For this driver, design has gone into providing the occupant with a comfortable and spacious place to work. The T880’s seats neatly absorb any bumps that aren’t handled by the suspension – to the point where even driving over simulated bridge expansion joints at 80 km/h was a little noisy but not terribly jarring.
The seat position has been well designed to give drivers a good vantage point in relation to the road stripes; in fact, visibility from the T880 is excellent all the way around, an important consideration on tight jobsites.
I had the opportunity to drive several different vocational configurations of the T880, including a concrete mixer, two variations on full-sized dump trucks, one with the MX-11 and another with the MX-13. A T370 baby dump was also available for comparison with the larger trucks.
On the road, the first thing that was obvious in all of the vocational trucks was the lack of noise in the cab, along with the overall comfort level for the driver. Gauges are all easily visible, and important switches are all easily reached along the dash.
Next, the responsiveness of the PACCAR engines proved quick and efficient. With a McNeilus 11.5-yard mixer body on the back, the MX-11, generating 430 hp and 1,550 ft.-lbs. of torque, shifted readily and smoothly while pushing the truck to highway speeds and took corners with ease while maintaining speed. The T880 pulling a loaded flatbed proved that the same responsiveness is there even when loaded. Braking was smooth and quick in each of the tested trucks.
Switching over to the Super Dump, the additional power from the MX-13’s 480 hp and 1,650 ft.-lbs. of torque becomes immediately obvious. Whether driven by a professional or amateur, the T880 hit travel speeds with little hesitation. At lower speeds, the truck responded just as well through tight turns and on slopes.
With older drivers retiring and new drivers coming on board for many companies, the need to have easy-to-drive, comfortable trucks is growing among fleet owners. The Kenworth T880 feels much like driving a car, something that should certainly help trucking companies attract and retain drivers.
Adding Bendix Wingman Fusion system to Kenworth T880 and T680 increases safety
The Bendix Wingman Fusion system, available as a factory-installed option on Kenworth T880 and T680 trucks, provides drivers with a range of safety features that run the gamut from alerts to autonomous control of the braking system to reduce the likelihood of serious accidents.
Bendix has taken its expertise in several areas to combine a camera, radar system and its brake technology to create a package that can take over for a driver and react to various road conditions.

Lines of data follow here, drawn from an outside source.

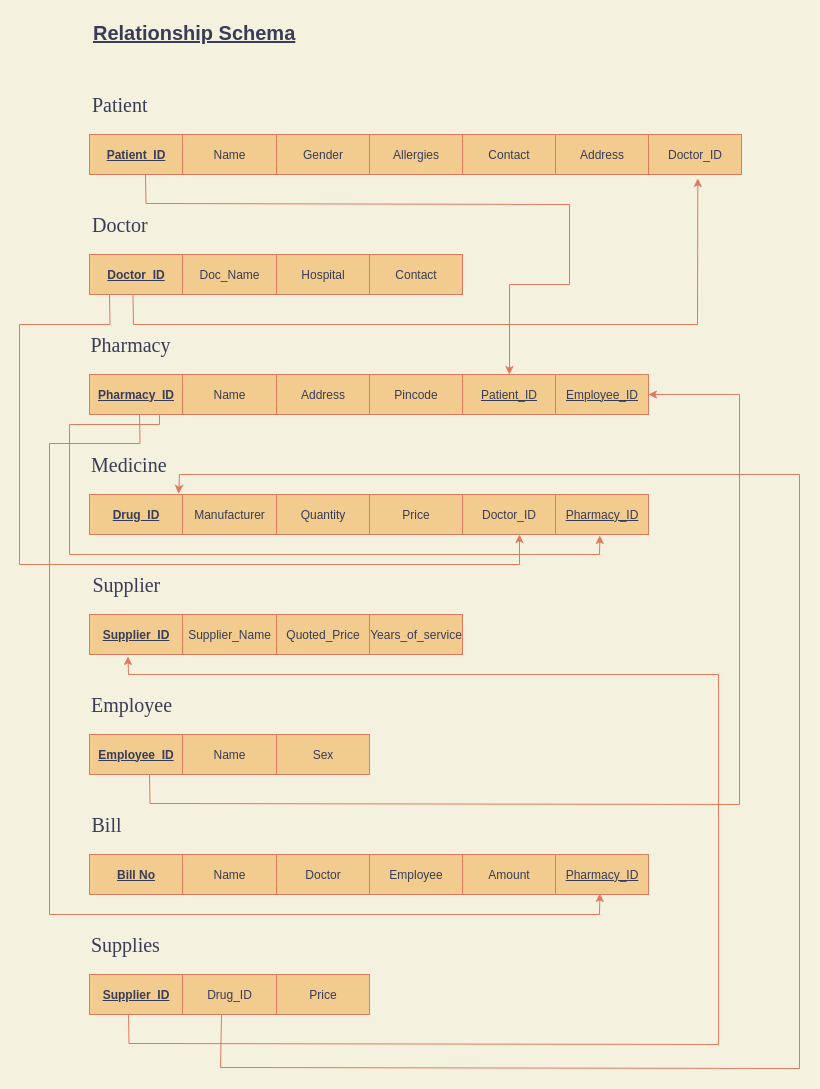
<!DOCTYPE html>
<html lang="en">
<head>
<meta charset="utf-8">
<title>Relationship Schema</title>
<style>
:root { --paper: #f4f1de; --cell: #f2cc8f; --line: #e07a5f; --ink: #393c56; }
* { box-sizing: border-box; margin: 0; padding: 0; }
html, body { width: 820px; height: 1089px; overflow: hidden; background: var(--paper); }
.schema { position: relative; width: 820px; height: 1089px; padding: 13px 0 0 89px; color: var(--ink); font: 12px/14px "Liberation Sans", Arial, sans-serif; }
h1 { height: 72px; padding-left: 4px; font-size: 20px; line-height: 40px; text-decoration: underline; }
.relation { height: 120px; }
h2 { height: 49px; padding-left: var(--indent, 2px); font: 20px/40px "Liberation Serif", "Times New Roman", serif; }
.attributes { display: grid; grid-template-columns: 93px 94px; grid-auto-columns: 93px; grid-auto-flow: column; width: max-content; height: 41px; border: solid var(--line); border-width: 1px 1px 1px 0; background: var(--cell); list-style: none; }
.attributes li { display: flex; align-items: center; justify-content: center; border-left: 1px solid var(--line); white-space: nowrap; }
.key { font-weight: bold; text-decoration: underline; }
.foreign { text-decoration: underline; }
.links { position: absolute; left: 0; top: 0; fill: none; stroke: var(--line); stroke-width: 1; }
.links .head { fill: var(--line); }
</style>
</head>
<body>
<main class="schema">
  <h1>Relationship Schema</h1>
  <section class="relation" style="--indent:3px">
    <h2>Patient</h2>
    <ul class="attributes"><li><span class="key">Patient_ID</span></li><li>Name</li><li>Gender</li><li>Allergies</li><li>Contact</li><li>Address</li><li>Doctor_ID</li></ul>
  </section>
  <section class="relation" style="--indent:3px">
    <h2>Doctor</h2>
    <ul class="attributes"><li><span class="key">Doctor_ID</span></li><li>Doc_Name</li><li>Hospital</li><li>Contact</li></ul>
  </section>
  <section class="relation" style="--indent:1.5px">
    <h2>Pharmacy</h2>
    <ul class="attributes"><li><span class="key">Pharmacy_ID</span></li><li>Name</li><li>Address</li><li>Pincode</li><li><span class="foreign">Patient_ID</span></li><li><span class="foreign">Employee_ID</span></li></ul>
  </section>
  <section class="relation">
    <h2>Medicine</h2>
    <ul class="attributes"><li><span class="key">Drug_ID</span></li><li>Manufacturer</li><li>Quantity</li><li>Price</li><li>Doctor_ID</li><li><span class="foreign">Pharmacy_ID</span></li></ul>
  </section>
  <section class="relation" style="--indent:3.5px">
    <h2>Supplier</h2>
    <ul class="attributes"><li><span class="key">Supplier_ID</span></li><li>Supplier_Name</li><li>Quoted_Price</li><li>Years_of_service</li></ul>
  </section>
  <section class="relation">
    <h2>Employee</h2>
    <ul class="attributes"><li><span class="key">Employee_ID</span></li><li>Name</li><li>Sex</li></ul>
  </section>
  <section class="relation" style="--indent:2.5px">
    <h2>Bill</h2>
    <ul class="attributes"><li><span class="key">Bill No</span></li><li>Name</li><li>Doctor</li><li>Employee</li><li>Amount</li><li><span class="foreign">Pharmacy_ID</span></li></ul>
  </section>
  <section class="relation">
    <h2>Supplies</h2>
    <ul class="attributes"><li><span class="key">Supplier_ID</span></li><li>Drug_ID</li><li>Price</li></ul>
  </section>

  <svg class="links" width="820" height="1089" viewBox="0 0 820 1089" aria-hidden="true">
    <defs><path id="arrow" class="head" d="M0 0.5L3.5 7.5L0 5.7L-3.5 7.5Z"/></defs>
    <g id="patient-to-pharmacy">
      <polyline points="145.5,175 146,203.5 569.5,204.5 569.5,284.5 509.5,284.5 509.5,369"/>
      <use href="#arrow" transform="translate(509.4 374) rotate(180)"/>
    </g>
    <g id="doctor-to-patient">
      <polyline points="133,295 133.5,324.5 697.5,324.5 697.8,184"/>
      <use href="#arrow" x="697.8" y="179"/>
    </g>
    <g id="doctor-to-medicine">
      <polyline points="109.5,295 110,324.5 19.5,324.5 19.5,564.5 519.5,564.5 519.5,540"/>
      <use href="#arrow" x="519.4" y="535"/>
    </g>
    <g id="pharmacy-to-medicine">
      <polyline points="159.5,415 159.5,424.5 69.5,424.5 69.5,554.5 599.5,554.5 599.8,541"/>
      <use href="#arrow" x="599.8" y="536"/>
    </g>
    <g id="pharmacy-to-bill">
      <polyline points="139.5,415 140,443.5 49.5,443.5 49.5,914.5 599.5,914.5 599.8,899"/>
      <use href="#arrow" x="599.8" y="894"/>
    </g>
    <g id="employee-to-pharmacy">
      <polyline points="149.5,775 150,803.5 739.5,804.5 739.5,394.5 654,394.5"/>
      <use href="#arrow" transform="translate(649 394.5) rotate(-90)"/>
    </g>
    <g id="supplies-to-supplier">
      <polyline points="128.5,1015 129,1043.5 718.5,1044.5 718.5,674.5 128.5,674.5 128.2,662"/>
      <use href="#arrow" x="128" y="657"/>
    </g>
    <g id="supplies-to-medicine">
      <polyline points="221.5,1015 220.5,1067.5 799.5,1068.5 799.5,474.5 179.5,474.5 179,488"/>
      <use href="#arrow" transform="translate(178.7 493) rotate(183)"/>
    </g>
  </svg>
</main>
</body>
</html>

“This system is designed to help drivers keep their trips safe and uneventful, and do it with minimal interference,” said Jason Skoog, Kenworth assistant general manager for sales and marketing.
“Bendix Wingman Fusion can help drivers maintain safe distances, mitigate collisions with other motorists who change lanes suddenly, and safely operate in rapidly changing and difficult-to-see conditions like snow, rain, fog, dust, or smoke.”
Bendix demonstrated the Wingman Fusion system on a T680 at Kenworth’s test track. Over several circuits of the course, the driver showed the system’s operation in various scenarios.
Using the camera, Wingman Fusion can read road markings and alert drivers, both visually and audibly, if they drift over lane markings without using their turn signal. If they activate the signal and make that maneuver, the system remains silent. It can also read speed limit signs, and compare them to the truck’s actual speed. If the truck was 5 mph over the limit, an alert sounded. At more than 10 mph above, the driver was alerted and the throttle cut for a second as an additional warning.
Following distance is also measured by the radar and camera combination, with increasingly loud alerts given at certain distances and the brakes autonomously applied to avoid a rear-end accident. Cars cutting in and out of the lane are also recognized by the system, and similar responses are applied if necessary.
The system can also recognize a stopped vehicle ahead and apply the brakes to avoid or mitigate crashes. In the demo, the Bendix air disc brakes brought the truck to a very abrupt stop around 30 feet short of a parked vehicle on the track. Had the driver swerved to avoid, the system would have released the brakes to give the driver control once again.
In addition, all of the information gathered by the system can be transmitted to managers or into telematics systems for driver monitoring and coaching if needed.